I am very much in favor of your ideas.
I like the way the Family Foundation does their Virginia General Assembly Report Card. They essentially have a list of some key votes (20 total) in the VA house and senate. They then grade the incumbents on how they voted. We should do something similar and allow the non-incumbent challengers to add how they "would have voted" if given the chance. To do this, we would need to define some specific criterion such as lower taxes, smaller government, etc. and be specific about what that means. Then we can hold all the potential candidates up against a standardized measurement so voters can be comparing apples to apples. In this way we are not limiting ourselves to specific endorsements since many of us realize that there can be multiple candidates who are qualified for a given office. The VA US senate primary is a primary example of this. At the same time, one has to realize that approving multiple candidates in a primary can split the vote causing an undesirable candidate to win. Decisions decisions...

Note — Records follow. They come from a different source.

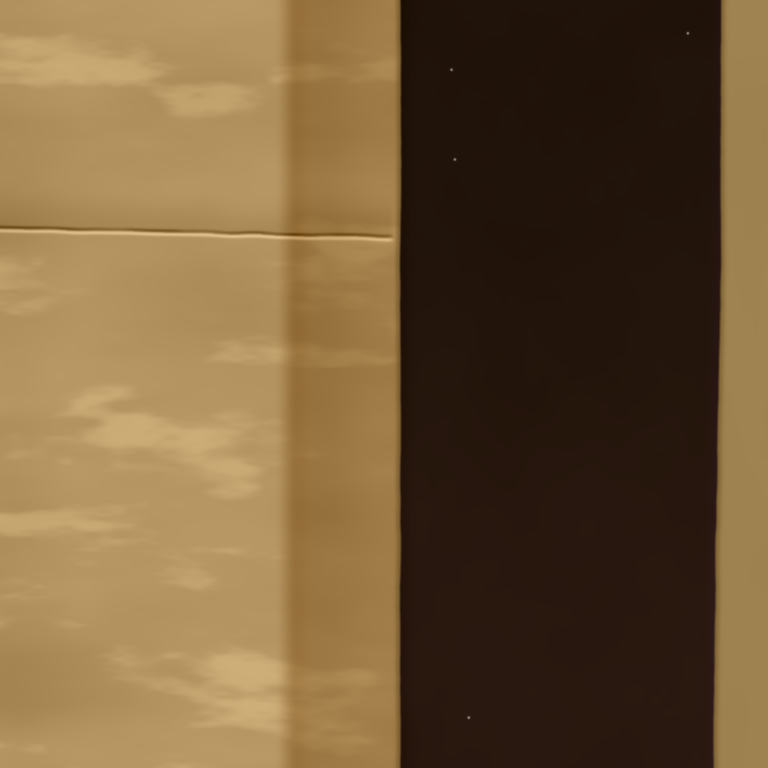
Reproduce this texture procedurally as a WebGL 2 fragment shader.

```glsl
#version 300 es
precision highp float;
// Aged paper with a soft shadow strip and a crease, beside a dark upright band.

#define SHADOW_X 0.373
#define BAND_LEFT 0.5215
#define BAND_RIGHT 0.929
#define BAND_LEAN 0.010
#define CREASE_Y 0.702
#define CREASE_SLOPE -0.023
#define WRINKLE 0.085
#define EDGE_SOFT 0.0022
#define SPECK_CELLS 6.0
#define SPECK_CHANCE 0.2

uniform vec2 u_resolution;
out vec4 fragColor;

const vec3 PAPER = vec3(0.70, 0.575, 0.375);
const vec3 SHADED = vec3(0.595, 0.455, 0.25);
const vec3 SIDE = vec3(0.62, 0.51, 0.31);
const vec3 BAND_TOP = vec3(0.125, 0.073, 0.036);
const vec3 BAND_BASE = vec3(0.157, 0.092, 0.055);
const vec3 RIM = vec3(0.43, 0.32, 0.14);

float hash(vec2 p) {
  vec3 q = fract(vec3(p.xyx) * 0.1031);
  q += dot(q, q.yzx + 33.33);
  return fract((q.x + q.y) * q.z);
}

float noise(vec2 p) {
  vec2 cell = floor(p), f = fract(p);
  f = f * f * (3.0 - 2.0 * f);
  float low = mix(hash(cell), hash(cell + vec2(1, 0)), f.x);
  float high = mix(hash(cell + vec2(0, 1)), hash(cell + vec2(1, 1)), f.x);
  return mix(low, high, f.y);
}

float fbm(vec2 p) {
  float sum = 0.0, amp = 0.5;
  for (int i = 0; i < 4; i++) {
    sum += amp * noise(p);
    p = p * 2.03 + 17.3;
    amp *= 0.5;
  }
  return sum / 0.9375;
}

// Bell-shaped falloff of a distance
float bell(float d, float width) {
  d /= width;
  return exp(-d * d);
}

// Sparse round flecks, at most one per cell
float specks(vec2 p, float radius) {
  vec2 cell = floor(p * SPECK_CELLS);
  vec2 offset = 0.2 + 0.6 * vec2(hash(cell + 3.1), hash(cell + 8.7));
  float d = length(p - (cell + offset) / SPECK_CELLS);
  return step(hash(cell + 21.4), SPECK_CHANCE) * bell(d, radius);
}

vec3 paperColor(vec2 p) {
  // Flat tone, with the shadow strip paling towards the band
  float shade = smoothstep(SHADOW_X - 0.016, SHADOW_X + 0.014, p.x);
  vec3 strip = SHADED + 0.035 * smoothstep(0.41, 0.51, p.x);
  vec3 col = mix(PAPER, strip, shade);

  // Broad horizontal stains and fine lit wrinkles
  vec2 warp = p + 0.02 * vec2(0.0, fbm(p * 6.0));
  col += WRINKLE * 1.3 * (fbm(warp * vec2(3.0, 8.0) + 4.0) - 0.5);
  float ridge = smoothstep(0.56, 0.82, fbm(warp * vec2(7.0, 24.0) + 9.0));
  col += WRINKLE * ridge * mix(1.0, 0.6, shade) * vec3(1.0, 1.0, 0.9);
  col -= 0.025 * bell(p.x - 0.385, 0.015) * vec3(0.5, 1.0, 1.2);
  col -= 0.035 * smoothstep(0.12, 0.0, p.x) * fbm(p * vec2(5.0, 9.0));

  // Crease: dark upper lip over a bright fold
  float fold = p.y - CREASE_Y - CREASE_SLOPE * p.x - 0.002 * (noise(p * 30.0) - 0.5);
  float reach = 1.0 - smoothstep(0.505, 0.516, p.x);
  float broken = 0.4 + 0.6 * noise(vec2(p.x * 45.0, 2.0));
  col -= 0.19 * reach * broken * bell(fold - 0.0025, 0.0022);
  col += 0.17 * reach * bell(fold + 0.0025, 0.0024);
  col -= 0.05 * reach * smoothstep(0.06, 0.0, fold) * step(0.0, fold);
  return col;
}

vec3 bandColor(vec2 p, float fromRight) {
  vec3 col = mix(BAND_BASE, BAND_TOP, smoothstep(0.15, 0.85, p.y));
  col += 0.018 * (fbm(p * 9.0) - 0.5);
  col += vec3(0.015, 0.0, 0.03) * bell(fromRight, 0.01);
  col -= 0.02 * bell(p.x - BAND_LEFT, 0.012);
  return col + 0.5 * specks(p, 0.0017);
}

void main() {
  vec2 p = gl_FragCoord.xy / u_resolution;
  float soft = max(EDGE_SOFT, 0.7 / u_resolution.x);

  // Slightly uneven band edges
  float wobble = 0.003 * (fbm(vec2(p.y * 18.0, 5.0)) - 0.5);
  float fromLeft = p.x - BAND_LEFT - wobble;
  float lean = BAND_LEAN * smoothstep(0.0, 0.8, p.y);
  float fromRight = p.x - BAND_RIGHT - lean + wobble;

  // Paper, dark band, then the plain strip on the right
  vec3 paper = mix(paperColor(p), RIM, 0.6 * bell(fromLeft + 0.002, 0.004));
  vec3 side = SIDE + 0.02 * (fbm(p * vec2(14.0, 5.0)) - 0.5);
  side = mix(side, RIM, 0.55 * bell(fromRight - 0.001, 0.005));
  vec3 col = mix(paper, bandColor(p, fromRight), smoothstep(-soft, soft, fromLeft));
  col = mix(col, side, smoothstep(-soft, soft, fromRight));
  fragColor = vec4(clamp(col, 0.0, 1.0), 1.0);
}
```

I agree that having more than one candidate who meets our criteria can be a problem in a race where an undesirable candidate is also running can be a problem. Still it is better than having no good candidate. I do not believe we are in a good position to try to be "king-makers". That is a tactic used by the establishment, and it usually comes to no good end.
I have heard that some of the other tea party groups are endorsing candidates. I would like to know how many are and how many are not. For those that do, what criterion do they use? Let's vote on an existing successful practice adapted from another group and not reinvent the wheel.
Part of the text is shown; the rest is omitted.